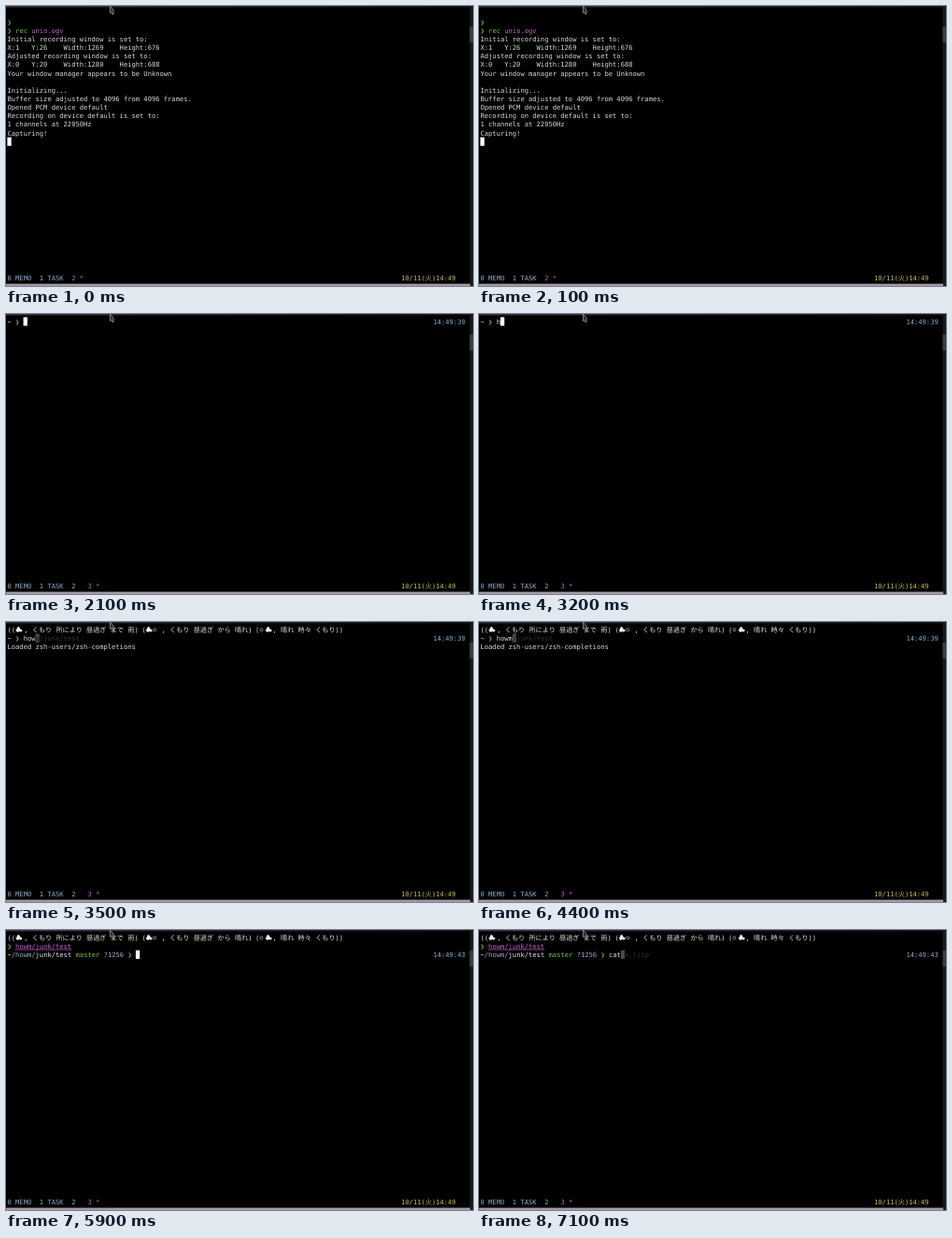
Write an HTML page that moves like this. It is 500 by 300 pixels and loops after 8 s.

```html
<!DOCTYPE html>
<html lang="ja">
<head>
<meta charset="utf-8">
<title>Terminal</title>
<style>
html, body { margin: 0; width: 100%; height: 100%; overflow: hidden; background: #000; }
svg { display: block; width: 500px; height: 300px; }
text {
  font: 7.137px "DejaVu Sans Mono", "Noto Sans CJK JP", "Noto Sans CJK", monospace;
  white-space: pre; text-rendering: geometricPrecision;
}
</style>
</head>
<body>
<svg id="stage" viewBox="0 0 500 300">
  <linearGradient id="edge">
    <stop stop-color="#3b3644"/><stop offset="1" stop-color="#17151b"/>
  </linearGradient>
</svg>
<script>
const LOOP = 8000, CELL = 4.297, LEFT = 1.5, ROW = 9.15;
const WHITE = '#dadada', BLUE = '#88acd0', GREEN = '#6cc644', PINK = '#c75fd0',
      YELLOW = '#c8ba52', DIM = '#333', PALE = '#e4e8f4', LILAC = '#a3a8d4';
const stage = document.getElementById('stage');

const colX = col => LEFT + col * CELL;
const textAt = (x, row, str, color = WHITE, attrs = '') =>
  `<text x="${x}" y="${10.5 + row * ROW}" fill="${color}" ${attrs}>${str}</text>`;
const put = (col, row, str, color, attrs) => textAt(colX(col), row, str, color, attrs);
const rect = (x, y, w, h, fill) =>
  `<rect x="${x}" y="${y}" width="${w}" height="${h}" fill="${fill}"/>`;
const cursor = (col, row, fill = '#fff') =>
  rect(colX(col) - .1, 3.4 + row * ROW, CELL, 9.2, fill);

// Shows markup from time a until time b
function during(a, b, ...parts) {
  stage.insertAdjacentHTML('beforeend',
    `<g data-from="${a}" data-to="${b}">${parts.join('')}</g>`);
}

const cloud = x => `<path transform="translate(${x} 4.9)" fill="#eee"
  d="M1.4 5.8V4.5L0 4.2L1.6 2.6L2 .8L3.6 0L5 1.5L5.2 2.6L7.4 3.5L7.2 4.8L5.6 5.8L4.4 5L3 5.8Z"/>`;
const sun = x => `<circle cx="${x}" cy="8.4" r="1.5" fill="none" stroke="${WHITE}" stroke-width=".6"/>`;
const weather = [
  put(0, 0, '(('), cloud(10), textAt(19.2, 0, ', くもり 所により 昼過ぎ まで 雨)'),
  textAt(145.4, 0, '('), cloud(149.3), sun(159.3), textAt(166.5, 0, ', くもり 昼過ぎ から 晴れ)'),
  textAt(267, 0, '('), sun(273.4), cloud(277.3), textAt(285.5, 0, ', 晴れ 時々 くもり))')
].join('');

const bold = 'font-weight="bold"';
const clock = (row, time) => put(106.1, row, time, BLUE);
const home = row => put(0, row, '~', PALE, bold) +
  put(2, row, '❯', GREEN) + clock(row, '14:49:39');
const typed = (col, row, str) => put(col, row, str) + cursor(col + str.length, row);
// Typed text followed by a dim completion, the cursor on its first letter
const suggest = (col, row, str, rest) => {
  const end = col + str.length;
  return put(col, row, str) + cursor(end, row, '#484848') + put(end, row, rest[0], '#111') +
    put(end + 1, row, rest.slice(1), DIM);
};
const path = (col, row) => put(col, row, 'howm/junk/test', PINK, 'text-decoration="underline"');

// Window edges and status line
during(0, LOOP,
  rect(0, 0, 497, 1.4, 'url(#edge)'),
  rect(496.5, 0, 3.5, 300, '#19191b'), rect(496.5, 22, 3.5, 17, '#3e3e42'),
  rect(0, 297.6, 497, 2.4, '#a499a5'),
  put(0, 31, '0 MEMO  1 TASK', BLUE),
  put(98.1, 31, '10/11(火)14:49', YELLOW));

const log = [
  'Initial recording window is set to:',
  'X:1   Y:26    Width:1269    Height:676',
  'Adjusted recording window is set to:',
  'X:0   Y:20    Width:1280    Height:688',
  'Your window manager appears to be Unknown',
  '',
  'Initializing...',
  'Buffer size adjusted to 4096 from 4096 frames.',
  'Opened PCM device default',
  'Recording on device default is set to:',
  '1 channels at 22050Hz',
  'Capturing!'
];
during(0, 1700,
  put(0, 1, '❯', GREEN), put(0, 2, '❯', GREEN),
  put(2, 2, 'rec', GREEN), put(6, 2, 'unio.ogv', PINK),
  ...log.map((line, i) => put(0, i + 3, line)),
  cursor(0, 15), put(16, 31, '2 *', PINK));

during(1700, LOOP, put(16, 31, '2', BLUE), put(20, 31, '3 *', PINK));
during(1700, 2000, cursor(0, 0));
during(2000, 3400, home(0));
during(2000, 3200, cursor(4, 0));
during(3200, 3300, typed(4, 0, 'h'));
during(3300, 3400, typed(4, 0, 'ho'));

during(3400, LOOP, weather);
during(3400, 5900, home(1), put(0, 2, 'Loaded zsh-users/zsh-completions'));
during(3400, 3500, typed(4, 1, 'how'));
during(3500, 4100, suggest(4, 1, 'how', 'm/junk/test'));
during(4100, 5100, suggest(4, 1, 'howm', '/junk/test'));
during(5100, 5900, path(4, 1), cursor(18, 1));

during(5900, LOOP,
  put(0, 1, '❯', GREEN), path(2, 1),
  put(0, 2, '~', PALE, bold), put(1, 2, '/howm/', LILAC),
  put(7, 2, 'junk/test', PALE, bold),
  put(17, 2, 'master', GREEN), put(24, 2, '?1256', LILAC), put(30, 2, '❯', GREEN),
  clock(2, '14:49:43'));
during(5900, 6800, cursor(32, 2));
['c', 'ca', 'cat'].forEach((s, i) =>
  during(6800 + i * 100, 6900 + i * 100, typed(32, 2, s)));
during(7100, LOOP, suggest(32, 2, 'cat', ' c.lisp'));

// Mouse pointer
during(0, LOOP, `<path d="M111.4 0V7.6L112.9 6.4L114 9L115.1 8.5V4.2Z"
  fill="#2b2b2b" stroke="#a8a8a8" stroke-width=".7"/>`);

const groups = stage.querySelectorAll('g');
function frame() {
  const t = performance.now() % LOOP;
  for (const g of groups)
    g.style.display = t >= g.dataset.from && t < g.dataset.to ? '' : 'none';
  requestAnimationFrame(frame);
}
frame();
</script>
</body>
</html>
```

- Task to carry out -
Retype the data exactly as it stands, but keep the images out of your copy.

- Expected answer -
Write an HTML page that moves like this. It is 500 by 300 pixels and loops after 8 s.

```html
<!DOCTYPE html>
<html lang="ja">
<head>
<meta charset="utf-8">
<title>Terminal</title>
<style>
html, body { margin: 0; width: 100%; height: 100%; overflow: hidden; background: #000; }
svg { display: block; width: 500px; height: 300px; }
text {
  font: 7.137px "DejaVu Sans Mono", "Noto Sans CJK JP", "Noto Sans CJK", monospace;
  white-space: pre; text-rendering: geometricPrecision;
}
</style>
</head>
<body>
<svg id="stage" viewBox="0 0 500 300">
  <linearGradient id="edge">
    <stop stop-color="#3b3644"/><stop offset="1" stop-color="#17151b"/>
  </linearGradient>
</svg>
<script>
const LOOP = 8000, CELL = 4.297, LEFT = 1.5, ROW = 9.15;
const WHITE = '#dadada', BLUE = '#88acd0', GREEN = '#6cc644', PINK = '#c75fd0',
      YELLOW = '#c8ba52', DIM = '#333', PALE = '#e4e8f4', LILAC = '#a3a8d4';
const stage = document.getElementById('stage');

const colX = col => LEFT + col * CELL;
const textAt = (x, row, str, color = WHITE, attrs = '') =>
  `<text x="${x}" y="${10.5 + row * ROW}" fill="${color}" ${attrs}>${str}</text>`;
const put = (col, row, str, color, attrs) => textAt(colX(col), row, str, color, attrs);
const rect = (x, y, w, h, fill) =>
  `<rect x="${x}" y="${y}" width="${w}" height="${h}" fill="${fill}"/>`;
const cursor = (col, row, fill = '#fff') =>
  rect(colX(col) - .1, 3.4 + row * ROW, CELL, 9.2, fill);

// Shows markup from time a until time b
function during(a, b, ...parts) {
  stage.insertAdjacentHTML('beforeend',
    `<g data-from="${a}" data-to="${b}">${parts.join('')}</g>`);
}

const cloud = x => `<path transform="translate(${x} 4.9)" fill="#eee"
  d="M1.4 5.8V4.5L0 4.2L1.6 2.6L2 .8L3.6 0L5 1.5L5.2 2.6L7.4 3.5L7.2 4.8L5.6 5.8L4.4 5L3 5.8Z"/>`;
const sun = x => `<circle cx="${x}" cy="8.4" r="1.5" fill="none" stroke="${WHITE}" stroke-width=".6"/>`;
const weather = [
  put(0, 0, '(('), cloud(10), textAt(19.2, 0, ', くもり 所により 昼過ぎ まで 雨)'),
  textAt(145.4, 0, '('), cloud(149.3), sun(159.3), textAt(166.5, 0, ', くもり 昼過ぎ から 晴れ)'),
  textAt(267, 0, '('), sun(273.4), cloud(277.3), textAt(285.5, 0, ', 晴れ 時々 くもり))')
].join('');

const bold = 'font-weight="bold"';
const clock = (row, time) => put(106.1, row, time, BLUE);
const home = row => put(0, row, '~', PALE, bold) +
  put(2, row, '❯', GREEN) + clock(row, '14:49:39');
const typed = (col, row, str) => put(col, row, str) + cursor(col + str.length, row);
// Typed text followed by a dim completion, the cursor on its first letter
const suggest = (col, row, str, rest) => {
  const end = col + str.length;
  return put(col, row, str) + cursor(end, row, '#484848') + put(end, row, rest[0], '#111') +
    put(end + 1, row, rest.slice(1), DIM);
};
const path = (col, row) => put(col, row, 'howm/junk/test', PINK, 'text-decoration="underline"');

// Window edges and status line
during(0, LOOP,
  rect(0, 0, 497, 1.4, 'url(#edge)'),
  rect(496.5, 0, 3.5, 300, '#19191b'), rect(496.5, 22, 3.5, 17, '#3e3e42'),
  rect(0, 297.6, 497, 2.4, '#a499a5'),
  put(0, 31, '0 MEMO  1 TASK', BLUE),
  put(98.1, 31, '10/11(火)14:49', YELLOW));

const log = [
  'Initial recording window is set to:',
  'X:1   Y:26    Width:1269    Height:676',
  'Adjusted recording window is set to:',
  'X:0   Y:20    Width:1280    Height:688',
  'Your window manager appears to be Unknown',
  '',
  'Initializing...',
  'Buffer size adjusted to 4096 from 4096 frames.',
  'Opened PCM device default',
  'Recording on device default is set to:',
  '1 channels at 22050Hz',
  'Capturing!'
];
during(0, 1700,
  put(0, 1, '❯', GREEN), put(0, 2, '❯', GREEN),
  put(2, 2, 'rec', GREEN), put(6, 2, 'unio.ogv', PINK),
  ...log.map((line, i) => put(0, i + 3, line)),
  cursor(0, 15), put(16, 31, '2 *', PINK));

during(1700, LOOP, put(16, 31, '2', BLUE), put(20, 31, '3 *', PINK));
during(1700, 2000, cursor(0, 0));
during(2000, 3400, home(0));
during(2000, 3200, cursor(4, 0));
during(3200, 3300, typed(4, 0, 'h'));
during(3300, 3400, typed(4, 0, 'ho'));

during(3400, LOOP, weather);
during(3400, 5900, home(1), put(0, 2, 'Loaded zsh-users/zsh-completions'));
during(3400, 3500, typed(4, 1, 'how'));
during(3500, 4100, suggest(4, 1, 'how', 'm/junk/test'));
during(4100, 5100, suggest(4, 1, 'howm', '/junk/test'));
during(5100, 5900, path(4, 1), cursor(18, 1));

during(5900, LOOP,
  put(0, 1, '❯', GREEN), path(2, 1),
  put(0, 2, '~', PALE, bold), put(1, 2, '/howm/', LILAC),
  put(7, 2, 'junk/test', PALE, bold),
  put(17, 2, 'master', GREEN), put(24, 2, '?1256', LILAC), put(30, 2, '❯', GREEN),
  clock(2, '14:49:43'));
during(5900, 6800, cursor(32, 2));
['c', 'ca', 'cat'].forEach((s, i) =>
  during(6800 + i * 100, 6900 + i * 100, typed(32, 2, s)));
during(7100, LOOP, suggest(32, 2, 'cat', ' c.lisp'));

// Mouse pointer
during(0, LOOP, `<path d="M111.4 0V7.6L112.9 6.4L114 9L115.1 8.5V4.2Z"
  fill="#2b2b2b" stroke="#a8a8a8" stroke-width=".7"/>`);

const groups = stage.querySelectorAll('g');
function frame() {
  const t = performance.now() % LOOP;
  for (const g of groups)
    g.style.display = t >= g.dataset.from && t < g.dataset.to ? '' : 'none';
  requestAnimationFrame(frame);
}
frame();
</script>
</body>
</html>
```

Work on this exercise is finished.